Figure 1. Steel wheel roller drum inside the unsupported edge of the pavement lane can force the mix wider, create a crack or a dip at the unsupported edge of the lane.
Figure 1. Steel wheel roller drum inside the unsupported edge of the pavement lane can force the mix wider, create a crack or a dip at the unsupported edge of the lane.

The first step in proper construction of longitudinal joints in asphalt paving is compaction of the unsupported edge of the first lane of paving. When the hot mix asphalt is placed by the paver it will have an unsupported edge that will have a slope. This slope will usually be about 60 degrees but that depends on the type of end or edge plate on the paver screed. Due to its shape and position this wedge does not receive the same amount of compaction as the flat part of the mat.

Whether constructing an asphalt pavement parking lot, road or even a driveway, it’s essential to properly compact each unsupported edge without shoving the mix sideways. That means a pneumatic (rubber-tire) roller should not be used to compact the edge at this stage. However, a steel wheel roller in vibratory mode can be used effectively.

There are three possible options for the steel wheel roller:

  1. 6 in. inside the edge
  2. Directly on top of the edge
  3. Hanging 6 in. over the edge

The key is to not be in positions #1 or #2 because using a roller in those positions tends to push the mix sideways – transversely – and you don’t get the compaction you should when you the mix is moving sideways. The best position is #3 where you are “compacting” 6 in. of air.

Roller manufacturers’ diagrams of how their rollers work often have arrows showing the compactive force in the middle of the drum heading straight down -- but the force at the edge of the drum goes both down and sideways.

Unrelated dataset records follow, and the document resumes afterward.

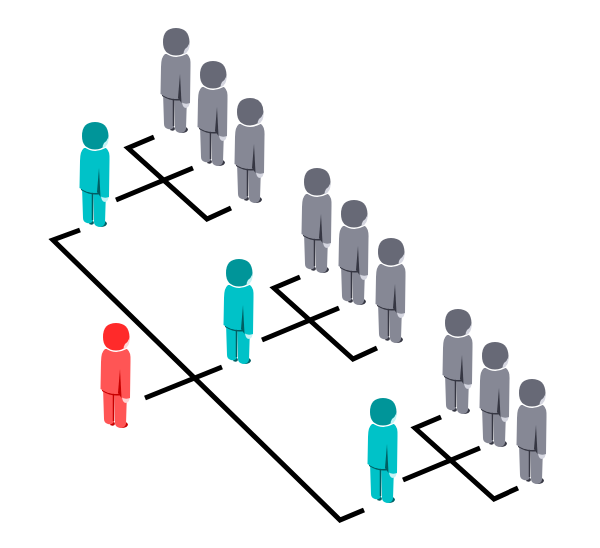
<!DOCTYPE html>
<html lang="en">
<head>
<meta charset="utf-8">
<title>Isometric team hierarchy</title>
<style>
:root { --paper: #fff; --line: #000; }
html, body { margin: 0; background: var(--paper); overflow: hidden; }
.chart { display: block; width: 600px; height: 548px; }
.connectors { fill: none; stroke: var(--line); stroke-width: 5; }
.leader { --hair: #ff2a2a; --suit: #ff5555; --shade: #c80000; --skin: #ffd5d5; }
.manager { --hair: #009599; --suit: #00c2c8; --shade: #005f63; --skin: #c4f3f5; }
.member { --hair: #676976; --suit: #868895; --shade: #363743; --skin: #d5d6e0; }
.hair { fill: var(--hair); }
.suit { fill: var(--suit); }
.shade { fill: var(--shade); }
.skin { fill: var(--skin); }
.crease { fill: none; stroke: var(--shade); stroke-width: 1.5; }
.collar { fill: none; stroke: var(--paper); stroke-width: 2.4; }
</style>
</head>
<body>
<svg class="chart" viewBox="0 0 600 548" role="img" aria-label="Hierarchy with one leader, three managers and nine team members">
  <defs>
    <g id="person">
      <path class="shade" d="M-3 82L-1 87Q-2 90-6 88ZM9 84L12 87Q12 91 5 91Z"/>
      <path class="suit" d="M-13 50H-2V84Q-3 88-8 87Q-12 86-12 82Z"/>
      <path class="suit" d="M-2 54H11L10 87Q9 91 4 91Q-1 90-1 86Z"/>
      <path class="crease" d="M-2.500 56V84"/>
      <path class="shade" d="M-14 52Q-4 59 5 56V58Q-4 60-14 54Z"/>
      <path class="skin" d="M6 58H14Q14 65 10 66Q6 66 6 58Z"/>
      <path class="suit" d="M-11 12Q-15 15-15 25L-15.500 52Q-5 59 5 56V60Q9 63 14 61L14.500 24Q15 15 11 12Z"/>
      <path class="shade" d="M4 32L5.500 61L2 56Z"/>
      <path class="collar" d="M-10 10Q-1 17 10 11"/>
      <path class="hair" d="M-13 0Q-13-14 0-14Q13-14 13.500 0Q13 13 0 13.500Q-13 13-13 0Z"/>
      <path class="skin" d="M13.500 1Q14 10 8 12Q7 10 9 7Q12 5 13.500 1Z"/>
    </g>
  </defs>

  <g class="connectors">
    <g id="main-branch">
      <path d="M80 230L53 240L340 520L364 510"/>
      <path d="M145 398L222 367"/>
    </g>
    <g id="team-branches">
      <path d="M154 137L128 148L207 219L231 208M116 200L193 168"/>
      <path d="M300 277L274 288L353 359L377 348M262 340L339 308"/>
      <path d="M441 417L415 428L494 499L518 488M403 480L480 448"/>
    </g>
  </g>

  <g class="member" id="first-team">
    <use href="#person" x="176" y="42"/>
    <use href="#person" x="213" y="75"/>
    <use href="#person" x="250" y="112"/>
  </g>
  <g class="member" id="second-team">
    <use href="#person" x="317" y="182"/>
    <use href="#person" x="354" y="214"/>
    <use href="#person" x="391" y="252"/>
  </g>
  <g class="member" id="third-team">
    <use href="#person" x="458" y="323"/>
    <use href="#person" x="495" y="356"/>
    <use href="#person" x="532" y="393"/>
  </g>
  <g class="manager" id="managers">
    <use href="#person" x="95" y="136"/>
    <use href="#person" x="239" y="273"/>
    <use href="#person" x="383" y="412"/>
  </g>
  <g class="leader" id="leader">
    <use href="#person" x="116" y="337"/>
  </g>
</svg>
</body>
</html>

It’s called “shear loading” at the edge of the drum and it causes the mix to push sideways (see diagram).

If the edge of the steel wheel roller drum is inside the unsupported edge of the pavement lane (Figure 1), several problems might occur.

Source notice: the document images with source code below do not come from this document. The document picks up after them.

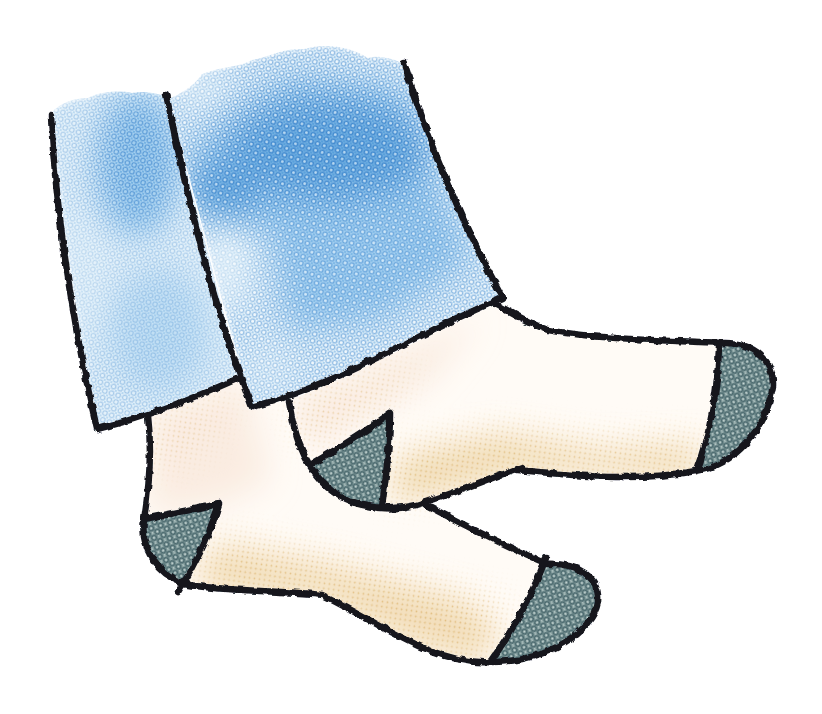
<!DOCTYPE html>
<html lang="en">
<head>
<meta charset="utf-8">
<title>Socks and trouser legs</title>
<style>
:root {
  --paper: #ffffff;
  --ink: #14161f;
  --denim: #4f9ad8;
  --denim-deep: #3a83cb;
  --denim-pale: #e6f3fb;
  --denim-mid: #a3cff0;
  --sock: #fffbf6;
  --sand: #f0d9ae;
  --sand-dot: #d9ad62;
  --blush: #f7e3d4;
  --patch: #8da5a5;
  --patch-dot: #4d6b70;
  --patch-light: #c9d8d6;
}
html, body { margin: 0; background: var(--paper); overflow: hidden; }
.artwork { display: block; width: 822px; height: 714px; }
.sock-fill { fill: var(--sock); }
.patch-base { fill: var(--patch); }
.patch-screen { fill: url(#patch-dots); }
.ink-lines { fill: none; stroke: var(--ink); stroke-width: 6.5; stroke-linecap: round; stroke-linejoin: round; }
.sand-wash { fill: var(--sand); }
.blush-wash { fill: var(--blush); }
.denim-wash { fill: var(--denim-mid); }
</style>
</head>
<body>
<svg class="artwork" viewBox="0 0 822 714" role="img" aria-label="Two feet in white socks with grey heels and toes, below blue trouser legs">
  <defs>
    <pattern id="denim-dots" width="7" height="7" patternUnits="userSpaceOnUse" patternTransform="rotate(18)">
      <circle cx="3.5" cy="3.5" r="2.3" fill="none" stroke="var(--denim-deep)" stroke-width="1.3"/>
      <circle cx="0" cy="0" r="1.1" fill="var(--denim)"/>
      <circle cx="7" cy="0" r="1.1" fill="var(--denim)"/>
      <circle cx="0" cy="7" r="1.1" fill="var(--denim)"/>
      <circle cx="7" cy="7" r="1.1" fill="var(--denim)"/>
    </pattern>
    <pattern id="paper-dots" width="7" height="7" patternUnits="userSpaceOnUse" patternTransform="rotate(18)">
      <circle cx="3.5" cy="3.5" r="1.4" fill="var(--paper)"/>
    </pattern>
    <pattern id="sand-dots" width="5" height="5" patternUnits="userSpaceOnUse" patternTransform="rotate(8)">
      <circle cx="2.5" cy="2.5" r="0.9" fill="var(--sand-dot)"/>
    </pattern>
    <pattern id="patch-dots" width="7" height="7" patternUnits="userSpaceOnUse" patternTransform="rotate(28)">
      <circle cx="3.5" cy="3.5" r="2.4" fill="none" stroke="var(--patch-dot)" stroke-width="1.7"/>
      <circle cx="3.5" cy="3.5" r="1" fill="var(--patch-light)"/>
      <circle cx="0" cy="0" r="0.9" fill="var(--patch-light)"/>
      <circle cx="7" cy="7" r="0.9" fill="var(--patch-light)"/>
    </pattern>

    <filter id="soft" x="-30%" y="-30%" width="160%" height="160%">
      <feGaussianBlur stdDeviation="16"/>
    </filter>
    <filter id="feather" x="-10%" y="-10%" width="120%" height="120%">
      <feGaussianBlur stdDeviation="3"/>
    </filter>
    <filter id="rough-ink" filterUnits="userSpaceOnUse" x="0" y="0" width="822" height="714">
      <feTurbulence type="fractalNoise" baseFrequency="0.13" numOctaves="2" seed="4" result="grain"/>
      <feDisplacementMap in="SourceGraphic" in2="grain" scale="5" xChannelSelector="R" yChannelSelector="G"/>
    </filter>

    <path id="back-leg" d="M51 113C60 103 74 98 88 98C98 92 118 90 132 93C145 90 158 94 166 96L205 240L240 377C194 398 150 416 97 429C84 360 62 230 51 113Z"/>
    <path id="front-leg" d="M166 100C180 94 192 88 202 74C222 66 238 68 252 60C272 56 282 48 304 49C324 43 350 46 368 58C382 54 394 60 404 63C428 140 462 224 502 298C418 332 338 384 252 407C216 286 192 176 166 100Z"/>
    <path id="back-sock" d="M148 412L242 378L252 407L289 400C294 432 302 462 324 484C344 504 380 512 426 503C466 525 506 546 546 564C582 564 600 580 598 602C592 630 556 662 490 662C436 666 382 624 322 595C278 590 226 592 184 584C158 572 140 548 144 520C150 482 150 450 148 412Z"/>
    <path id="front-sock" d="M289 400C360 374 430 332 496 304C514 314 530 324 548 330C604 340 662 340 722 343C756 342 774 362 773 386C766 430 734 466 696 471C638 482 578 474 520 470C486 480 454 494 416 506C380 512 342 504 322 482C302 456 294 430 289 400Z"/>
    <path id="back-heel" d="M143 520L219 504C210 532 196 560 180 583C158 572 142 550 143 520Z"/>
    <path id="back-toe" d="M543 564C580 562 600 578 598 602C590 634 548 662 490 662C512 630 530 598 543 564Z"/>
    <path id="front-heel" d="M312 464C338 448 366 432 390 413C390 446 386 478 382 507C352 504 328 492 312 464Z"/>
    <path id="front-toe" d="M719 343C754 341 774 360 773 386C766 430 736 464 696 471C712 428 718 388 719 343Z"/>

    <clipPath id="back-leg-area"><use href="#back-leg"/></clipPath>
    <clipPath id="front-leg-area"><use href="#front-leg"/></clipPath>
    <clipPath id="back-sock-area"><use href="#back-sock"/></clipPath>
    <clipPath id="front-sock-area"><use href="#front-sock"/></clipPath>

    <mask id="back-leg-tone" maskUnits="userSpaceOnUse" x="0" y="0" width="822" height="714">
      <use href="#back-leg" fill="#666" filter="url(#feather)"/>
      <g filter="url(#soft)">
        <ellipse cx="136" cy="160" rx="44" ry="64" fill="#ddd"/>
        <ellipse cx="82" cy="275" rx="26" ry="70" fill="#444"/>
        <ellipse cx="120" cy="390" rx="50" ry="26" fill="#777"/>
        <ellipse cx="212" cy="300" rx="16" ry="60" fill="#444"/>
      </g>
    </mask>
    <mask id="front-leg-tone" maskUnits="userSpaceOnUse" x="0" y="0" width="822" height="714">
      <use href="#front-leg" fill="#999" filter="url(#feather)"/>
      <g filter="url(#soft)">
        <ellipse cx="325" cy="145" rx="110" ry="62" fill="#fff"/>
        <ellipse cx="235" cy="185" rx="46" ry="34" fill="#eee"/>
        <ellipse cx="226" cy="262" rx="24" ry="52" fill="#222"/>
        <ellipse cx="268" cy="370" rx="30" ry="30" fill="#666"/>
        <ellipse cx="206" cy="92" rx="36" ry="18" fill="#333"/>
      </g>
    </mask>
    <mask id="sand-tone" maskUnits="userSpaceOnUse" x="0" y="0" width="822" height="714">
      <g fill="#fff" filter="url(#soft)">
        <path d="M190 585L222 535L330 556L440 586L510 600L480 660L410 640L322 596Z"/>
        <path d="M150 420L240 392L200 455L150 470Z" fill="#aaa"/>
        <path d="M385 505L395 450L500 428L600 440L706 436L692 474L520 470Z"/>
        <path d="M290 405L420 358L400 392L305 450Z" fill="#ccc"/>
      </g>
    </mask>
  </defs>

  <g id="back-foot">
    <use href="#back-sock" class="sock-fill"/>
    <g clip-path="url(#back-sock-area)">
      <g filter="url(#soft)">
        <path class="blush-wash" opacity=".6" d="M148 412L245 380L270 480L220 505L150 515Z"/>
        <path class="sand-wash" opacity=".85" d="M190 590L216 545L330 566L460 600L500 630L480 665L400 640L322 600Z"/>
      </g>
      <rect x="130" y="370" width="480" height="300" fill="url(#sand-dots)" mask="url(#sand-tone)" opacity=".7"/>
    </g>
    <use href="#back-heel" class="patch-base"/>
    <use href="#back-heel" class="patch-screen"/>
    <use href="#back-toe" class="patch-base"/>
    <use href="#back-toe" class="patch-screen"/>
  </g>

  <g id="front-foot">
    <use href="#front-sock" class="sock-fill"/>
    <g clip-path="url(#front-sock-area)">
      <g filter="url(#soft)">
        <path class="blush-wash" opacity=".6" d="M290 402L480 318L430 380L310 450Z"/>
        <path class="sand-wash" opacity=".9" d="M390 505L400 458L500 436L600 452L706 446L690 478L520 472Z"/>
      </g>
      <rect x="280" y="300" width="500" height="215" fill="url(#sand-dots)" mask="url(#sand-tone)" opacity=".7"/>
    </g>
    <use href="#front-heel" class="patch-base"/>
    <use href="#front-heel" class="patch-screen"/>
    <use href="#front-toe" class="patch-base"/>
    <use href="#front-toe" class="patch-screen"/>
  </g>

  <g id="trousers">
    <use href="#back-leg" fill="var(--denim-pale)" filter="url(#feather)" clip-path="url(#back-leg-area)"/>
    <g clip-path="url(#back-leg-area)">
      <g filter="url(#soft)">
        <ellipse class="denim-wash" cx="138" cy="165" rx="38" ry="70"/>
        <ellipse class="denim-wash" cx="160" cy="330" rx="50" ry="60" opacity=".5"/>
      </g>
    </g>
    <rect x="40" y="80" width="210" height="360" fill="url(#denim-dots)" mask="url(#back-leg-tone)" clip-path="url(#back-leg-area)" opacity=".8"/>

    <use href="#front-leg" fill="var(--denim-pale)" filter="url(#feather)" clip-path="url(#front-leg-area)"/>
    <g clip-path="url(#front-leg-area)">
      <g filter="url(#soft)">
        <path class="denim-wash" d="M190 150L290 80L400 90L470 260L380 320L290 330L270 230L200 210Z"/>
        <ellipse cx="330" cy="150" rx="96" ry="46" fill="var(--denim)" opacity=".6"/>
        <ellipse cx="222" cy="190" rx="34" ry="28" fill="var(--denim)" opacity=".6"/>
      </g>
      <rect x="160" y="40" width="350" height="370" fill="url(#paper-dots)" opacity=".5"/>
    </g>
    <rect x="160" y="40" width="350" height="370" fill="url(#denim-dots)" mask="url(#front-leg-tone)" clip-path="url(#front-leg-area)" opacity=".85"/>
  </g>

  <g id="outlines" class="ink-lines" filter="url(#rough-ink)">
    <g id="trouser-lines">
      <path d="M51 116C56 220 76 340 97 429C150 416 194 398 239 378"/>
      <path d="M166 94C184 180 210 300 252 407C338 386 418 332 503 298C462 224 428 140 404 63"/>
    </g>
    <g id="back-foot-lines">
      <path d="M148 416C152 450 150 482 144 520C140 550 158 574 184 584C226 592 278 590 322 595C382 624 436 666 490 662C548 662 592 632 598 602C600 578 580 562 543 564"/>
      <path d="M426 505C466 526 504 546 543 562"/>
      <path d="M144 519L219 504C210 534 196 564 178 592"/>
      <path d="M546 558C530 600 512 632 490 662"/>
    </g>
    <g id="front-foot-lines">
      <path d="M289 402C294 432 302 460 322 482C342 504 380 514 416 505C454 494 486 480 522 467"/>
      <path d="M496 304C514 314 530 324 548 330C604 340 662 340 722 343C756 342 774 362 773 386C766 430 734 466 696 471C638 482 578 476 518 470"/>
      <path d="M312 464C338 448 366 432 390 413C390 446 386 478 382 507"/>
      <path d="M719 345C718 388 712 428 696 471"/>
    </g>
  </g>
</svg>
</body>
</html>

First, the mix has a tendency to widen out – to move in a transverse direction.  This is due to the shear loading on the mix at the edge of the steel drum. How much the material moves depends on the properties of the asphalt concrete mixture – a tender mix will shove or move more than will a stiff mixture. 

Second, a crack will typically form at the edge of the drum. This crack is caused by the sideways movement of the mix. Also, in some cases the movement of the mix can create a dip at the unsupported edge of the lane, making it much more difficult to match the joint when the second lane is placed. Placing the edge of the roller drum inside the edge of the lane is not good practice.

Placing the edge of the steel drum directly over the unsupported edge of the lane (Figure 2), also is not a good practice because the mix at the unsupported edge will still move sideways under the force of the roller.  Although the mix will widen out, no crack will form because the edge of the drum is right at the edge of the lane. But because of the transverse movement of the mix the opportunity to obtain density at the unsupported edge is not possible when the roller is in this position.

The proper location for the edge of the steel drum is positioning the roller drum so it extends 6 in. over the unsupported edge (Figure 3). In this case, there will be no transverse movement of the mix because there is no shear loading at the edge of the steel drum. And because the mix does not move transversely, no crack is formed. Density is achieved because the edge of the steel drum is compacting air instead of shoving the mix sideways.   

Latest